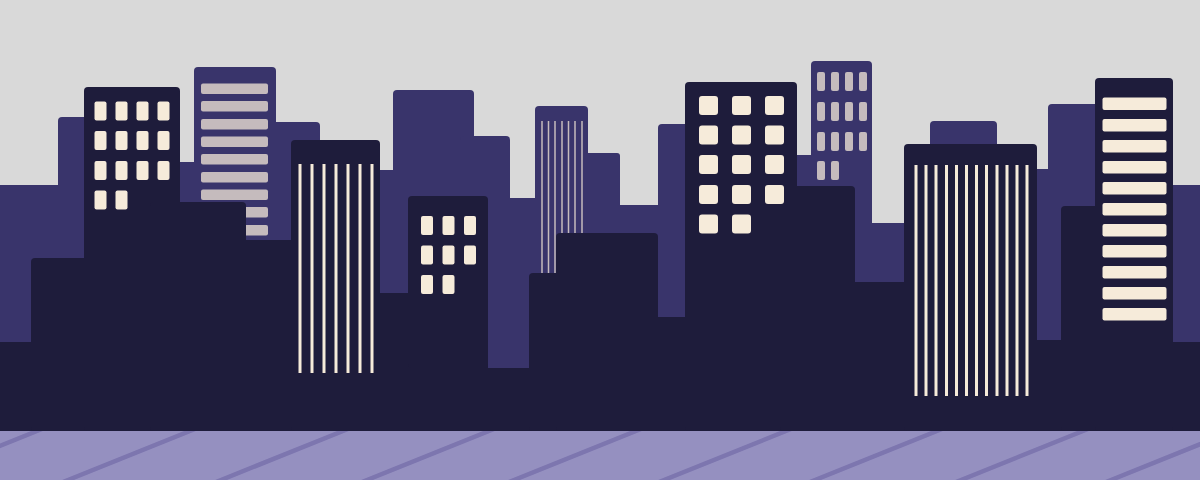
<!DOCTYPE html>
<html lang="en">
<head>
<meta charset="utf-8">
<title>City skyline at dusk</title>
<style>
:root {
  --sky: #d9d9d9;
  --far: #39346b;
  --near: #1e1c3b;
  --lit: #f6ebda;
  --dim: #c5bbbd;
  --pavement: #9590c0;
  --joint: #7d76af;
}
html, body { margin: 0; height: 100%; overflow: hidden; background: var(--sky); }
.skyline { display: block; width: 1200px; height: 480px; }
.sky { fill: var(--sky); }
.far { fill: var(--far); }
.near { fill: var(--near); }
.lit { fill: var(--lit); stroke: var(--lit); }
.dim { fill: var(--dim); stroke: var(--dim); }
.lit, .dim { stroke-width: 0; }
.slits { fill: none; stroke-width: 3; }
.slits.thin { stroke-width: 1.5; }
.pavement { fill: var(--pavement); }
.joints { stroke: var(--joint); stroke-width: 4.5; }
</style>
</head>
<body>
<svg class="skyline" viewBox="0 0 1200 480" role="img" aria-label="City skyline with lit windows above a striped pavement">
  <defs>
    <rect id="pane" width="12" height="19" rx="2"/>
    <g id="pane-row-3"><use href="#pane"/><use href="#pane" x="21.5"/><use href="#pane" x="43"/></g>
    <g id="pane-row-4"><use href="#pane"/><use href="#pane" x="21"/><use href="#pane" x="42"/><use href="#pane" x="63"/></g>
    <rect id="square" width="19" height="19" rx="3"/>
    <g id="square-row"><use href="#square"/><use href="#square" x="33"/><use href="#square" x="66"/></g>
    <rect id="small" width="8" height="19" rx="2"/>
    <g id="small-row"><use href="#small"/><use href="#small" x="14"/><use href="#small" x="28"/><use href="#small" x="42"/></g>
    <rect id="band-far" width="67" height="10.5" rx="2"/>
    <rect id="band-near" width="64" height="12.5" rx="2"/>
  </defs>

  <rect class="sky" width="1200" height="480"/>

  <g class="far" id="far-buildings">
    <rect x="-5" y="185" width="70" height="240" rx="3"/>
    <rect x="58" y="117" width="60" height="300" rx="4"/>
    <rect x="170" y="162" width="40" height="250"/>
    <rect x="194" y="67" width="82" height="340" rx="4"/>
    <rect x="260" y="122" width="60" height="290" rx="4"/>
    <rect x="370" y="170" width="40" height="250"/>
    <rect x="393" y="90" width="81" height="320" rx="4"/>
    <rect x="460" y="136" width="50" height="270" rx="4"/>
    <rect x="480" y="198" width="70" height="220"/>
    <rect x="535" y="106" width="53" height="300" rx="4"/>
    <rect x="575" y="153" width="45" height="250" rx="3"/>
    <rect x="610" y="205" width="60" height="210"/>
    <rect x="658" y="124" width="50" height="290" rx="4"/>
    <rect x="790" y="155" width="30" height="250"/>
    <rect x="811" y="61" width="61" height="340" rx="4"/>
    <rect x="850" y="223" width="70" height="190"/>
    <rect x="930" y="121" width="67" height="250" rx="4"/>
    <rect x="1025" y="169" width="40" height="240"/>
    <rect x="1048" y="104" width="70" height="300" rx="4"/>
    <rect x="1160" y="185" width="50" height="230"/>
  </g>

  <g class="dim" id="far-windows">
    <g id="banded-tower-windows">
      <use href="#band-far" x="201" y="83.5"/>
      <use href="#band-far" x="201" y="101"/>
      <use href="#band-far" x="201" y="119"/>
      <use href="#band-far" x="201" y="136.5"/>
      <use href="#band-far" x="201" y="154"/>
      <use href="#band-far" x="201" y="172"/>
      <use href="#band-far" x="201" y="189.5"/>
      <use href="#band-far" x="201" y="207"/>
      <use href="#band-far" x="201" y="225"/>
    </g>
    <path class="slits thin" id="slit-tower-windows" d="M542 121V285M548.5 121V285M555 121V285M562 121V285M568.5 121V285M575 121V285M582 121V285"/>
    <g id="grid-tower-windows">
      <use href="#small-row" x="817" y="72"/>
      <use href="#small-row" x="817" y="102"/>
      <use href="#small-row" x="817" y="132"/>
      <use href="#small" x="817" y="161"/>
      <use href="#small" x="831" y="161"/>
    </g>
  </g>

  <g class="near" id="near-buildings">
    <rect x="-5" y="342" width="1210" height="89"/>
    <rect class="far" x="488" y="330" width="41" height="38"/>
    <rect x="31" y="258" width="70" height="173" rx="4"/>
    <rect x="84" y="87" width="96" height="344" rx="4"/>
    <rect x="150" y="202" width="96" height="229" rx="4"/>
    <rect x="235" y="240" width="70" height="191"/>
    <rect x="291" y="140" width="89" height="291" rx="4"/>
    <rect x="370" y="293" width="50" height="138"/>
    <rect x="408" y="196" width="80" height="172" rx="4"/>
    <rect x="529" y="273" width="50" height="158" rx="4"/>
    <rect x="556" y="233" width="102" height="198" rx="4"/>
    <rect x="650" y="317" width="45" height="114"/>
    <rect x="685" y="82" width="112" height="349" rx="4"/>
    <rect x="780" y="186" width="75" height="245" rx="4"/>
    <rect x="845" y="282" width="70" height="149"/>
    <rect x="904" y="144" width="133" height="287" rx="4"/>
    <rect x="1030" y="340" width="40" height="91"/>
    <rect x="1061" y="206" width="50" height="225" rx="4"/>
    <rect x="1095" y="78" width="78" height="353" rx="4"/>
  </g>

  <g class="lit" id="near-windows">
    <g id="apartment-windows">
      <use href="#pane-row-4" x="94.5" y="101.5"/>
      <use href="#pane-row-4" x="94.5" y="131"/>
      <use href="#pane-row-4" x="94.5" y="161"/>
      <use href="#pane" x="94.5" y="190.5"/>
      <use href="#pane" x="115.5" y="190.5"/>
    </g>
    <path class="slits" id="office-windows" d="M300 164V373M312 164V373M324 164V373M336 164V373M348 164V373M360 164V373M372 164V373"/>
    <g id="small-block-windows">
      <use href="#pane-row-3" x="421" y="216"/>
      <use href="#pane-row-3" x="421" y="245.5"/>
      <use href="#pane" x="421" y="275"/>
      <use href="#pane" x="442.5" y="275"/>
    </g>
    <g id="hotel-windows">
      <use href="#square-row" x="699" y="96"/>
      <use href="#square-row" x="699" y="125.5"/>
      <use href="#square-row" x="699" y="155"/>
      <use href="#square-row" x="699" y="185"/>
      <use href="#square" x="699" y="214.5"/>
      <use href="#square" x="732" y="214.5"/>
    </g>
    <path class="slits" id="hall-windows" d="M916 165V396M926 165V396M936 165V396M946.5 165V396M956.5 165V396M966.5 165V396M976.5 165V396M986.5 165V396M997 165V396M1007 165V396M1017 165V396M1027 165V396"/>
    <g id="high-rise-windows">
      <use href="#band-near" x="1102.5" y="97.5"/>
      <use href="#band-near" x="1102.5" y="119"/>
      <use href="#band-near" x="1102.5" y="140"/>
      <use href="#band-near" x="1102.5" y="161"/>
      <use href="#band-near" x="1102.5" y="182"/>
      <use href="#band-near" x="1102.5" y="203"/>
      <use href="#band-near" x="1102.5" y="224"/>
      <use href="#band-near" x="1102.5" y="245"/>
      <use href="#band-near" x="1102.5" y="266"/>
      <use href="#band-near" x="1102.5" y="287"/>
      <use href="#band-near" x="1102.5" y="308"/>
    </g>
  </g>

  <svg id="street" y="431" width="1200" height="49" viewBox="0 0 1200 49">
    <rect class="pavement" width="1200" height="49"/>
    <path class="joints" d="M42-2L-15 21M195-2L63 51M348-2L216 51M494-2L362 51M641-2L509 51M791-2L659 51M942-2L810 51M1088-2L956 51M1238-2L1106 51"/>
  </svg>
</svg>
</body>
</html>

###

Problem requirements » Only lines holding "block" are wanted; copy all of them from the listing.

Completed task »
.skyline { display: block; width: 1200px; height: 480px; }
    <g id="small-block-windows">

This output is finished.